Dataset items
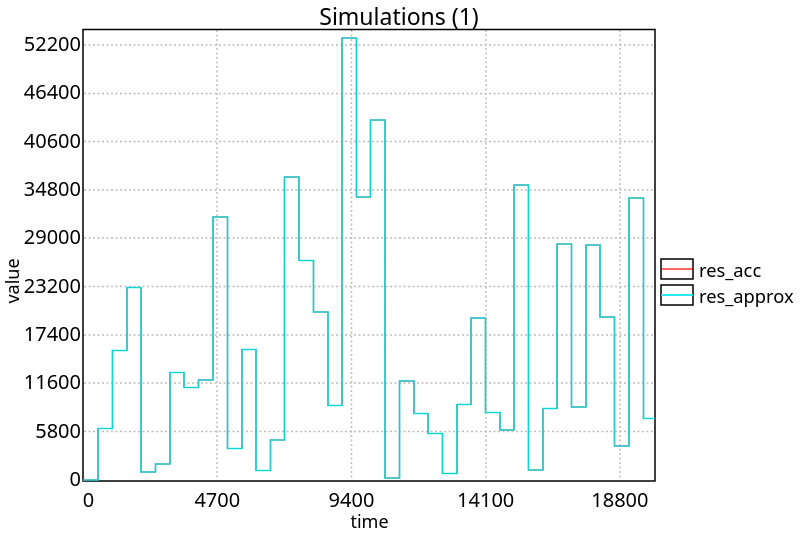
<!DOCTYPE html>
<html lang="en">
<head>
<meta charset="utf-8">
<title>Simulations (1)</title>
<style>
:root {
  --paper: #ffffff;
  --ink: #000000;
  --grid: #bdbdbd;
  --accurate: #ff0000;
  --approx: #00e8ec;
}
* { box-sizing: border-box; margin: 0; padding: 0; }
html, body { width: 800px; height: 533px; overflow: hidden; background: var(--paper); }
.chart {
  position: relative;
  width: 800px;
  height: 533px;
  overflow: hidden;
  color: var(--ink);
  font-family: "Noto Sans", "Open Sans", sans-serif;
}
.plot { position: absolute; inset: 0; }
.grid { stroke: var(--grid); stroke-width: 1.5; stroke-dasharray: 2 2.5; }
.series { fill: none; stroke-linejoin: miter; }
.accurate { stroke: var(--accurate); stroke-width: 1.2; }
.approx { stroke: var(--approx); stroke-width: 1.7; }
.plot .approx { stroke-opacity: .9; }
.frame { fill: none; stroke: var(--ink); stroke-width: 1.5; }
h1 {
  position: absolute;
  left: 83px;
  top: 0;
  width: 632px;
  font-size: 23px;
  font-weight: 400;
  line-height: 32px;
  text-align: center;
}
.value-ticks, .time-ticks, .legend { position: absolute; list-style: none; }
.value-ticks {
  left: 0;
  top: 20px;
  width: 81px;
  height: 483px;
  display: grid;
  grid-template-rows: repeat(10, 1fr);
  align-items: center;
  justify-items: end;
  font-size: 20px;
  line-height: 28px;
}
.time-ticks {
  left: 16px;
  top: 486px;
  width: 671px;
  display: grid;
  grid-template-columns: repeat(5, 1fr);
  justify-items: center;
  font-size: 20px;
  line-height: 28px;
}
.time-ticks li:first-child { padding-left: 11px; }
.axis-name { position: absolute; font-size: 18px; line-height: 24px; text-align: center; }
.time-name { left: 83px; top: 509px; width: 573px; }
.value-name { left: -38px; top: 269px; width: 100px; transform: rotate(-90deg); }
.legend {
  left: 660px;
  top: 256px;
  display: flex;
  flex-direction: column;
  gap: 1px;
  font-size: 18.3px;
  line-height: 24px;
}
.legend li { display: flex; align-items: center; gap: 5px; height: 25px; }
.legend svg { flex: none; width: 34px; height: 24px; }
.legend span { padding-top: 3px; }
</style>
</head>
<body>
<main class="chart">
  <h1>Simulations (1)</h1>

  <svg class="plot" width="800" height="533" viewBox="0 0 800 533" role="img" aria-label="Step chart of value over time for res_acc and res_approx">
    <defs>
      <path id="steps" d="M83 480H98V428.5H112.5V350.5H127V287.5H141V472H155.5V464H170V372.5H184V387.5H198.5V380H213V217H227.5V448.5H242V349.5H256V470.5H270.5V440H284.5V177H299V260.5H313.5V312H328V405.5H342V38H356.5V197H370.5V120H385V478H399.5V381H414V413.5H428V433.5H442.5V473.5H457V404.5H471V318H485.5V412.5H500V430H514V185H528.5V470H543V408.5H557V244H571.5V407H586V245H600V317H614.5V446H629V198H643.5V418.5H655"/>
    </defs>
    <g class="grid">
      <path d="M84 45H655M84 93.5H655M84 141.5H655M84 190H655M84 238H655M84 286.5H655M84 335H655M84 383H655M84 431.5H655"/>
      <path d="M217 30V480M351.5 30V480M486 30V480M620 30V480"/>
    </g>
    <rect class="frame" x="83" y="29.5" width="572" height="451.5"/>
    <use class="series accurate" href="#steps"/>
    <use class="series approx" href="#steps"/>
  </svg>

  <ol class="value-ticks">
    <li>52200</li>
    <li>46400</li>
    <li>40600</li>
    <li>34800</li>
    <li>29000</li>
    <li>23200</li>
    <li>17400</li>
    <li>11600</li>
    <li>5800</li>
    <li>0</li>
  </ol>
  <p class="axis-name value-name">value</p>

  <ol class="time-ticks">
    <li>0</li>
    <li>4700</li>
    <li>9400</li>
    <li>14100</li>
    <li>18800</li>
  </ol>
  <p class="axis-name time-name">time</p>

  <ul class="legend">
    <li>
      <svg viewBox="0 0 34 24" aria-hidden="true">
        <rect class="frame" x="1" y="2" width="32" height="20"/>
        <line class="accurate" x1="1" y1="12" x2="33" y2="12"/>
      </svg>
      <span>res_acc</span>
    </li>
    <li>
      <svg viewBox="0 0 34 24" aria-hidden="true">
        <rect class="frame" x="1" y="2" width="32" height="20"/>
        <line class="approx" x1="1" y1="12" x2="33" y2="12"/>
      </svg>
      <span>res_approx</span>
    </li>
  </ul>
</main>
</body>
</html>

...

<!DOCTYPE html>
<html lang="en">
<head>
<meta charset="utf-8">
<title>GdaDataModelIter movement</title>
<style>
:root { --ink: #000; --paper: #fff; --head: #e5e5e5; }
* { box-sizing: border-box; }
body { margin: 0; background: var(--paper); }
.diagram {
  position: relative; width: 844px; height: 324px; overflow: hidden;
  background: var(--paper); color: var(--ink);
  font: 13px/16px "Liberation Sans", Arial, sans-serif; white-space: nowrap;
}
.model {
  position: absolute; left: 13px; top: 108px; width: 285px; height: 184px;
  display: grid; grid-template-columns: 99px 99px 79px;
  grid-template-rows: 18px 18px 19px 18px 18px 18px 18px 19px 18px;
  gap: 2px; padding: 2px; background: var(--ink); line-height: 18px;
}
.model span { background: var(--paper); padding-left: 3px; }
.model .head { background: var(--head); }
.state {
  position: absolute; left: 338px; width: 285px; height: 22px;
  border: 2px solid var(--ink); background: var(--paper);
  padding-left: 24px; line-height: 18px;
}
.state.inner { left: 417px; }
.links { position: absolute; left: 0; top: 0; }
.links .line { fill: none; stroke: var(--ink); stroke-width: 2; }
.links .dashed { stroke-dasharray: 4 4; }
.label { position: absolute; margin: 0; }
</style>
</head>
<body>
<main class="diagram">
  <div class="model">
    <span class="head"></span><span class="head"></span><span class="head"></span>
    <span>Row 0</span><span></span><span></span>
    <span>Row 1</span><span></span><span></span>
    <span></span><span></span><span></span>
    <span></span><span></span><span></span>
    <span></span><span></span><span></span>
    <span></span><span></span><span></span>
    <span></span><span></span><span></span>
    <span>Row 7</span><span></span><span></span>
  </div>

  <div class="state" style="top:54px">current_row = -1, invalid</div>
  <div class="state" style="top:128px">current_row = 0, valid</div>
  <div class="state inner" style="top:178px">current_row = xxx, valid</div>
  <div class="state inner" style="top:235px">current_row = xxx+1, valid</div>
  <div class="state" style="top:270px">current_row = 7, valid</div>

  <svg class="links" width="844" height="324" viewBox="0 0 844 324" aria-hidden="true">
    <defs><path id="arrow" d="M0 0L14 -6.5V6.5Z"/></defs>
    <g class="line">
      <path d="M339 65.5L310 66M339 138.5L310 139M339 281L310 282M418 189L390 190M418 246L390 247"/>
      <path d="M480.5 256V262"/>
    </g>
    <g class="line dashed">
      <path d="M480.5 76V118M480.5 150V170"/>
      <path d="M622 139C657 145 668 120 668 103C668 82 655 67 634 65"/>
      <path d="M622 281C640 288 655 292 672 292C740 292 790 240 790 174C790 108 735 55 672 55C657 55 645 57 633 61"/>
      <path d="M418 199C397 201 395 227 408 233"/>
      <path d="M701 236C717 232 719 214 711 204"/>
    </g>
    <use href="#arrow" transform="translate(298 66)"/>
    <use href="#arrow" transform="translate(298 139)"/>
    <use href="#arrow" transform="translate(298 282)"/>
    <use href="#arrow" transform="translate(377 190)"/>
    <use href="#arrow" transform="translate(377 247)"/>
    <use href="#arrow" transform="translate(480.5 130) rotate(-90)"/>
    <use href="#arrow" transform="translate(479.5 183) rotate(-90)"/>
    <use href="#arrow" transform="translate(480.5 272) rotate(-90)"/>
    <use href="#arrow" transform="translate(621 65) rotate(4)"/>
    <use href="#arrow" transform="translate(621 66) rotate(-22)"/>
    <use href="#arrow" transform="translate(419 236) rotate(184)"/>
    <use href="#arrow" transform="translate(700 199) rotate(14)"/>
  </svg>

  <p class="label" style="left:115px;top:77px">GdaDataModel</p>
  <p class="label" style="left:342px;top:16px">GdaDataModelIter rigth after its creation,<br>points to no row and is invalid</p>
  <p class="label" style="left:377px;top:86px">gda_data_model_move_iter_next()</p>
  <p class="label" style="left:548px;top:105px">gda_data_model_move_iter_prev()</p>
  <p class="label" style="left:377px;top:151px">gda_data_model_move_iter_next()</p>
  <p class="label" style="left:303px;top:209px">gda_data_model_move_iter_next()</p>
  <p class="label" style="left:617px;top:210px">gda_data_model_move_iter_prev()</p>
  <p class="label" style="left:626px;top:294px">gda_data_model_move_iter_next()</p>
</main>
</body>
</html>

◆ **Your goal**
Show the lines above that have the word "absolute".

◆ **Exercise result**
.plot { position: absolute; inset: 0; }
  position: absolute;
.value-ticks, .time-ticks, .legend { position: absolute; list-style: none; }
.axis-name { position: absolute; font-size: 18px; line-height: 24px; text-align: center; }
  position: absolute; left: 13px; top: 108px; width: 285px; height: 184px;
  position: absolute; left: 338px; width: 285px; height: 22px;
.links { position: absolute; left: 0; top: 0; }
.label { position: absolute; margin: 0; }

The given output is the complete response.